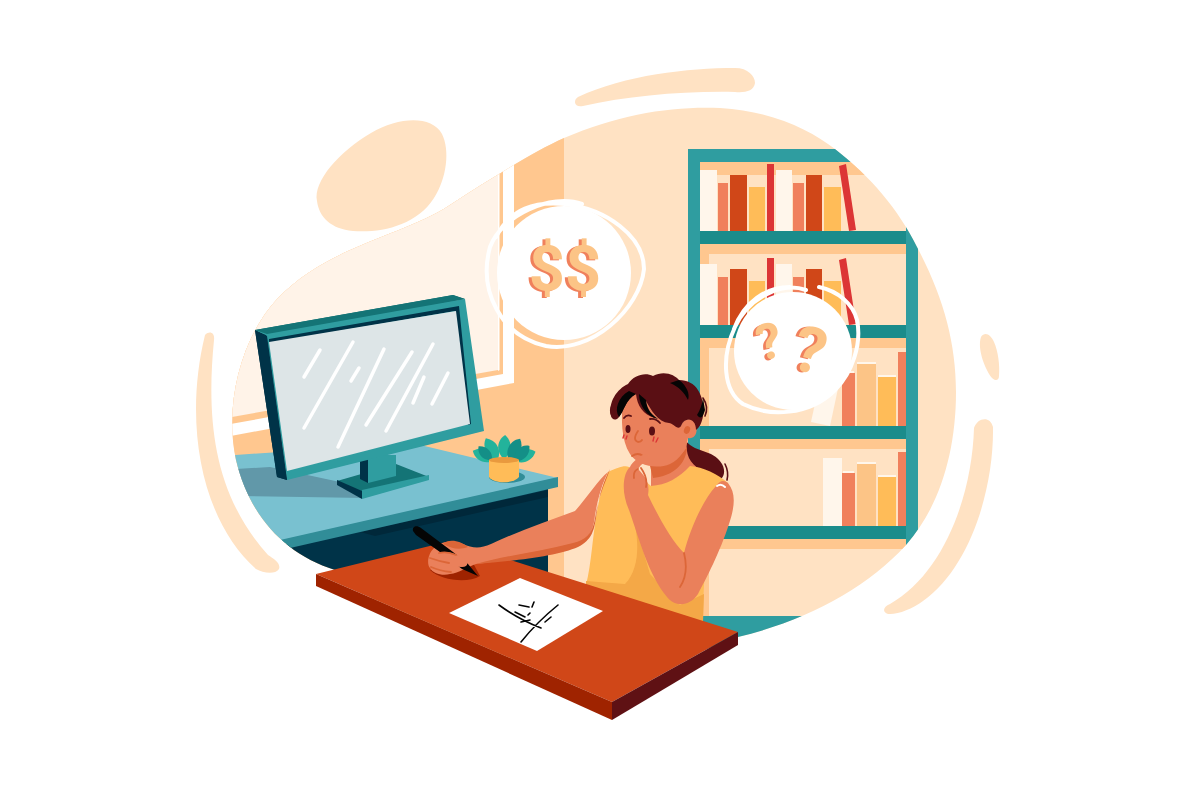
<!DOCTYPE html>
<html lang="en">
<head>
<meta charset="utf-8">
<title>Woman thinking over a financial plan</title>
<style>
:root{
--cream:#ffe2c3;--peach:#ffc78f;--pane:#fff3e8;--white:#fff;
--teal:#2f9da0;--teal-mid:#1b8c8b;--teal-dark:#147476;--desk:#79c1d0;--desk-shade:#6198a9;--desk-edge:#318d98;--navy:#003348;
--screen:#dde5e7;--book-white:#fff6eb;--coral:#f0805c;--rust:#d04718;--yellow:#ffbc58;--red:#dc3535;--tan:#fcc486;
--table:#d04718;--table-front:#9f2300;--table-side:#5f1114;
--skin:#ea805b;--skin-dark:#dc6638;--hair:#5a0f14;--ink:#050505;--shirt-shade:#f4a847;
}
html,body{margin:0;background:var(--white);overflow:hidden}
.scene{display:block;width:1200px;height:800px}
.cream{fill:var(--cream)}.peach{fill:var(--peach)}.pane{fill:var(--pane)}.white{fill:var(--white)}
.teal{fill:var(--teal)}.teal-mid{fill:var(--teal-mid)}.teal-dark{fill:var(--teal-dark)}
.navy{fill:var(--navy)}.ink{fill:var(--ink)}.hair{fill:var(--hair)}
.skin{fill:var(--skin)}.skin-dark{fill:var(--skin-dark)}
.yellow{fill:var(--yellow)}.coral{fill:var(--coral)}.rust{fill:var(--rust)}.red{fill:var(--red)}.tan{fill:var(--tan)}.book-white{fill:var(--book-white)}
.stroke{fill:none;stroke-linecap:round;stroke-linejoin:round}
.ring{stroke:var(--white);stroke-width:4}
.glare{stroke:var(--white);stroke-width:3.5}
.pen-line{stroke:var(--ink);stroke-width:1.6}
.crease{stroke:var(--skin-dark);stroke-width:1.8}
.symbol{font-family:Roboto,"Open Sans",sans-serif;font-weight:700;text-anchor:middle;fill:var(--tan)}
.symbol .depth{fill:var(--coral)}
</style>
</head>
<body>
<svg class="scene" viewBox="0 0 1200 800" role="img" aria-label="A woman sits at a desk thinking about money and questions">
<defs>
<clipPath id="room-shape"><path d="M335 570C284 554 249 515 236 460C224 405 241 337 278 298C330 245 403 236 450 205C495 176 535 151 564 138C620 114 672 106 720 108C772 111 810 130 835 149C870 176 899 210 917 247C943 296 956 342 956 392C956 455 938 509 906 545C866 589 805 621 738 637L600 690L400 620Z"/></clipPath>
<g id="books-upper">
<rect class="book-white" x="700" y="170" width="17" height="61"/><rect class="coral" x="718" y="183" width="10" height="48"/><rect class="rust" x="730" y="175" width="17" height="56"/><rect class="yellow" x="749" y="187" width="16" height="44"/><rect class="red" x="767" y="164" width="7" height="67"/>
<rect class="book-white" x="776" y="170" width="16" height="61"/><rect class="coral" x="793" y="183" width="11" height="48"/><rect class="rust" x="806" y="175" width="16" height="56"/><rect class="yellow" x="824" y="187" width="17" height="44"/><path class="red" d="M839 166L846 164L856 230L849 231Z"/>
</g>
<g id="books-lower">
<rect class="coral" x="842" y="373" width="13" height="53"/><rect class="tan" x="857" y="364" width="19" height="62"/><rect class="yellow" x="878" y="377" width="18" height="49"/><rect class="coral" x="898" y="352" width="8" height="74"/><path class="book-white" d="M843 371h11v2h-11zM857 362h19v2h-19zM878 375h18v2h-18z"/>
</g>
<path id="leaf" d="M0 0C-9-6-9-18-1-24C7-18 8-7 0 0Z"/>
</defs>

<g id="backdrop-shapes" class="cream">
<path d="M317 201C313 181 340 151 371 133C399 117 431 115 442 134C450 150 447 178 434 198C416 226 381 233 353 231C331 229 319 217 317 201Z"/>
<path d="M578 97C625 75 688 68 735 68C748 68 755 76 755 83C754 91 745 93 735 92C682 91 628 96 583 106C574 108 573 100 578 97Z"/>
<path d="M205 335C210 330 215 333 214 340C206 421 214 495 268 555C274 559 281 563 279 569C275 575 263 573 256 569C202 521 183 425 205 335Z"/>
<path d="M981 337C985 331 991 335 994 342C998 351 1000 365 999 376C999 381 995 381 992 378C985 369 977 349 981 337Z"/>
<path d="M974 428C977 418 990 415 993 427C994 489 970 568 923 601C912 609 897 615 888 614C882 612 883 607 890 604C943 574 972 497 974 428Z"/>
</g>

<g id="room" clip-path="url(#room-shape)">
<rect class="cream" x="220" y="100" width="740" height="600"/>
<rect class="peach" x="220" y="100" width="344" height="500"/>
<g id="window">
<path class="white" d="M220 100H514V383L220 438Z"/>
<path class="peach" d="M220 100H503V374L220 426Z"/>
<path class="pane" d="M220 100H498V370L220 419Z"/>
<path class="white" d="M498 100h1.5V370l-1.5 1z"/>
</g>
<g id="bookcase">
<path class="peach" d="M700 162H906V175H700zM700 244H906V254H709V325H700zM700 338H906V348H709V426H700zM700 439H906V449H709V526H700zM703 539H906V549H709V620H703z"/>
<use href="#books-upper"/><use href="#books-upper" y="94"/>
<path class="book-white" d="M824 362L843 365L830 426L811 422Z"/>
<use href="#books-lower"/><use href="#books-lower" y="100"/><rect class="book-white" x="823" y="458" width="19" height="68"/>
<path class="teal" d="M688 149H917V162H700V539H688Z"/>
<path class="teal-mid" d="M700 231H906V244H700zM700 325H906V338H700zM700 426H906V439H700zM700 526H906V539H700z"/>
<rect class="teal" x="906" y="149" width="12" height="400"/>
</g>
<rect class="teal" x="690" y="616" width="200" height="40"/>
<g id="side-desk">
<path class="navy" d="M270 548L548 486V590H320Z"/>
<path fill="#00283a" d="M360 532L548 490V497L375 536Z"/>
<path fill="var(--desk)" d="M220 456L412 443L558 478L285 543L220 530Z"/>
<path fill="var(--desk-shade)" d="M220 470L270 467L340 482L366 498L240 496Z"/>
<path fill="var(--desk-edge)" d="M558 477V487L290 548L280 540Z"/>
</g>
</g>

<g id="monitor">
<path class="teal-dark" d="M337 481L396 464L429 477L362 497Z"/>
<path class="teal" d="M362 490L429 475V480L362 499Z"/>
<path class="navy" d="M337 480L362 491V499L337 485Z"/>
<path class="navy" d="M360 455H368V483L360 479Z"/>
<path class="teal" d="M368 455H396V476L368 483Z"/>
<path class="navy" d="M255 330L267 335L287 480L277 477Z"/>
<path class="teal-dark" d="M255 330L453 295L465 299L266 335Z"/>
<path class="teal" d="M256 331L465 299L484 431L287 480L266 335Z"/>
<path class="navy" d="M255 330L267 336L287 480L277 477Z"/>
<path class="teal-dark" d="M255 330L453 295L465 299L267 334Z"/>
<path class="navy" d="M269 339L459 306L471 424L468 425L455 311L269 343Z"/>
<path fill="var(--screen)" d="M269 342L456 311L470 424L287 471Z"/>
<path class="stroke glare" d="M320 350L304 377M353 342L304 428M359 368L351 381M384 349L338 447M412 352L366 425M433 344L386 431M424 377L413 403M448 373L432 404"/>
</g>

<g id="plant">
<ellipse cx="507" cy="477" rx="18" ry="6" fill="var(--desk-edge)"/>
<g fill="#23b39b"><use href="#leaf" transform="translate(495 460) rotate(-65)"/><use href="#leaf" transform="translate(498 459) rotate(-28)"/><use href="#leaf" transform="translate(504 459) rotate(5)"/><use href="#leaf" transform="translate(513 460) rotate(72)"/></g>
<g fill="#148f87"><use href="#leaf" transform="translate(492 460) rotate(-42) scale(.8)"/><use href="#leaf" transform="translate(509 460) rotate(30)"/><use href="#leaf" transform="translate(514 461) rotate(48) scale(.9)"/></g>
<path class="yellow" d="M489 460H519V477C514 484 494 484 489 477Z"/><ellipse cx="504" cy="460" rx="15" ry="3" fill="#e99a3e"/>
</g>

<g id="money-thought">
<circle class="white" cx="564" cy="273" r="67"/>
<path class="stroke ring" d="M582 204C551 193 502 215 490 247C478 291 501 336 546 346C591 354 640 309 644 269C644 236 606 209 565 204C535 201 511 208 496 237"/>
<g class="symbol" font-size="63"><text class="depth" x="562" y="291">$$</text><text x="565" y="290">$$</text></g>
</g>
<g id="question-thought">
<circle class="white" cx="793" cy="351" r="59"/>
<path class="stroke ring" d="M806 290C780 281 748 299 735 327C721 357 723 391 743 404C769 417 809 416 835 390C852 373 862 344 857 320C853 304 838 291 819 287M790 287C766 287 744 302 734 329"/>
<g class="symbol" font-size="50" transform="rotate(-12 768 342)"><text class="depth" x="766" y="360">?</text><text x="769" y="359">?</text></g>
<g class="symbol" font-size="64" transform="rotate(14 808 350)"><text class="depth" x="807" y="373">?</text><text x="810" y="372">?</text></g>
</g>

<g id="woman">
<path class="hair" d="M684 438C693 454 713 448 722 464C726 471 724 478 719 480C700 486 685 471 684 452Z"/>
<path class="ink" d="M684 455C690 470 705 477 720 478C706 488 686 480 682 464Z"/>
<path class="stroke" stroke="var(--hair)" stroke-width="1.6" d="M725 464Q729 472 727 480M613 404Q609 410 612 416M703 398Q709 407 705 416"/>
<path class="skin" d="M651 452L687 440C685 454 690 464 700 469L681 490H651Z"/>
<path class="skin-dark" d="M650 466C668 466 680 458 687 447C687 456 681 475 653 478Z"/>
<path class="yellow" d="M608 472C617 468 624 465 629 467L651 486C666 485 679 478 690 466C703 467 718 474 728 483C712 501 704 545 703 620L586 585C594 555 592 510 608 472Z"/>
<path fill="var(--shirt-shade)" d="M630 506C638 530 643 565 625 584L586 581V590L703 622L704 594L680 605L650 574Z"/>
<path class="skin" d="M623 397C621 419 621 440 630 454C637 465 656 470 670 464C680 459 687 449 688 438C698 440 699 425 693 420C687 417 682 422 681 426L677 396L645 385Z"/>
<path class="hair" d="M611 416C608 402 617 389 628 384C634 375 645 372 653 376C664 370 675 375 679 380C696 380 705 395 703 416C702 423 699 428 696 430C696 418 685 416 681 426C678 431 673 423 669 423C658 422 651 410 646 401C645 411 650 415 655 418C643 415 637 405 636 394C627 398 625 408 619 417C616 421 612 420 611 416Z"/>
<path class="ink" d="M629 391C618 397 614 410 619 417C624 412 625 400 636 394ZM646 400C647 411 653 415 658 419C645 416 639 403 639 394ZM679 380C687 386 690 394 688 400C684 392 679 387 670 383ZM703 398C702 405 700 410 697 415C701 420 703 417 705 410Z"/>
<ellipse class="skin-dark" cx="687" cy="430" rx="3" ry="4" transform="rotate(20 687 430)"/>
<g fill="var(--hair)"><ellipse cx="628" cy="429" rx="2.5" ry="4"/><ellipse cx="652" cy="431" rx="3" ry="4.5"/></g>
<path class="stroke" stroke="var(--hair)" stroke-width="1.8" d="M624 418Q627 414 631 416M650 419Q656 418 660 423"/>
<path class="stroke crease" d="M638 431Q632 440 638 442Q641 442 642 440M632 456Q638 452 643 456"/>
<path class="stroke" stroke="var(--red)" stroke-width="1.4" d="M654 437L653 441M658 438L656 442M624 435L623 438M627 436L626 439"/>
<path class="skin" d="M728 483C736 493 735 506 729 524C720 552 706 579 698 594C690 606 676 608 667 597C648 574 640 541 629 510C620 490 624 472 630 467C632 462 641 455 645 454C650 455 650 459 641 465L638 469C646 477 650 484 648 495C660 520 672 541 684 553C690 529 703 500 716 486C720 480 724 480 728 483Z"/>
<path class="stroke crease" d="M684 553C687 565 686 578 680 587M638 469Q633 471 634 478M641 468Q648 478 646 487"/>
<path class="stroke" stroke="var(--white)" stroke-width="2" d="M717 486Q721 483 725 487"/>
</g>

<g id="work-table">
<path fill="var(--table)" d="M316 574L450 541L738 632L612 702Z"/>
<path fill="var(--table-front)" d="M316 574L612 702V720L316 586Z"/>
<path fill="var(--table-side)" d="M612 702L738 632V645L612 720Z"/>
<path class="white" d="M520 578L603 611L537 651L449 613Z"/>
<path class="stroke pen-line" d="M499 605Q518 619 541 628M558 605Q537 622 521 642M519 605L529 607M532 607L534 602M515 612L525 617M528 615L530 613M521 622L530 620M545 622L551 617"/>
</g>

<g id="writing-arm">
<path fill="var(--table-front)" d="M430 570C440 580 467 584 480 576L473 563Z"/>
<path class="skin" d="M608 472C598 480 586 499 575 511C548 521 516 532 491 544C480 549 472 548 463 544C455 540 441 541 434 548C427 555 427 565 430 568C433 574 443 576 450 574C459 573 467 567 476 564C513 559 558 554 578 545C591 538 594 526 595 515C598 498 602 484 608 472Z"/>
<path class="skin-dark" d="M610 469C607 479 598 496 595 519C592 534 586 540 573 543C538 552 503 556 476 564C515 561 558 556 578 547C592 540 594 530 596 518C598 498 603 483 610 469Z"/>
<path class="skin-dark" d="M443 544C449 538 461 541 468 547C460 550 452 549 443 544Z"/>
<path class="ink" d="M413 531C412 526 417 525 421 528L453 552L468 564L478 576L462 569L447 557L416 535Z"/>
<path class="skin" d="M438 553C447 550 455 554 462 557C469 561 469 567 462 567C454 567 447 565 441 562Z"/>
<path class="stroke crease" d="M430 558Q438 561 449 563M431 567Q440 571 451 572M439 553Q447 551 456 555"/>
</g>
</svg>
</body>
</html>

» **Task to complete**
Each line with the word "font" in the records above belongs in the result; copy all of them.

» **Answer for the task**
.symbol{font-family:Roboto,"Open Sans",sans-serif;font-weight:700;text-anchor:middle;fill:var(--tan)}
<g class="symbol" font-size="63"><text class="depth" x="562" y="291">$$</text><text x="565" y="290">$$</text></g>
<g class="symbol" font-size="50" transform="rotate(-12 768 342)"><text class="depth" x="766" y="360">?</text><text x="769" y="359">?</text></g>
<g class="symbol" font-size="64" transform="rotate(14 808 350)"><text class="depth" x="807" y="373">?</text><text x="810" y="372">?</text></g>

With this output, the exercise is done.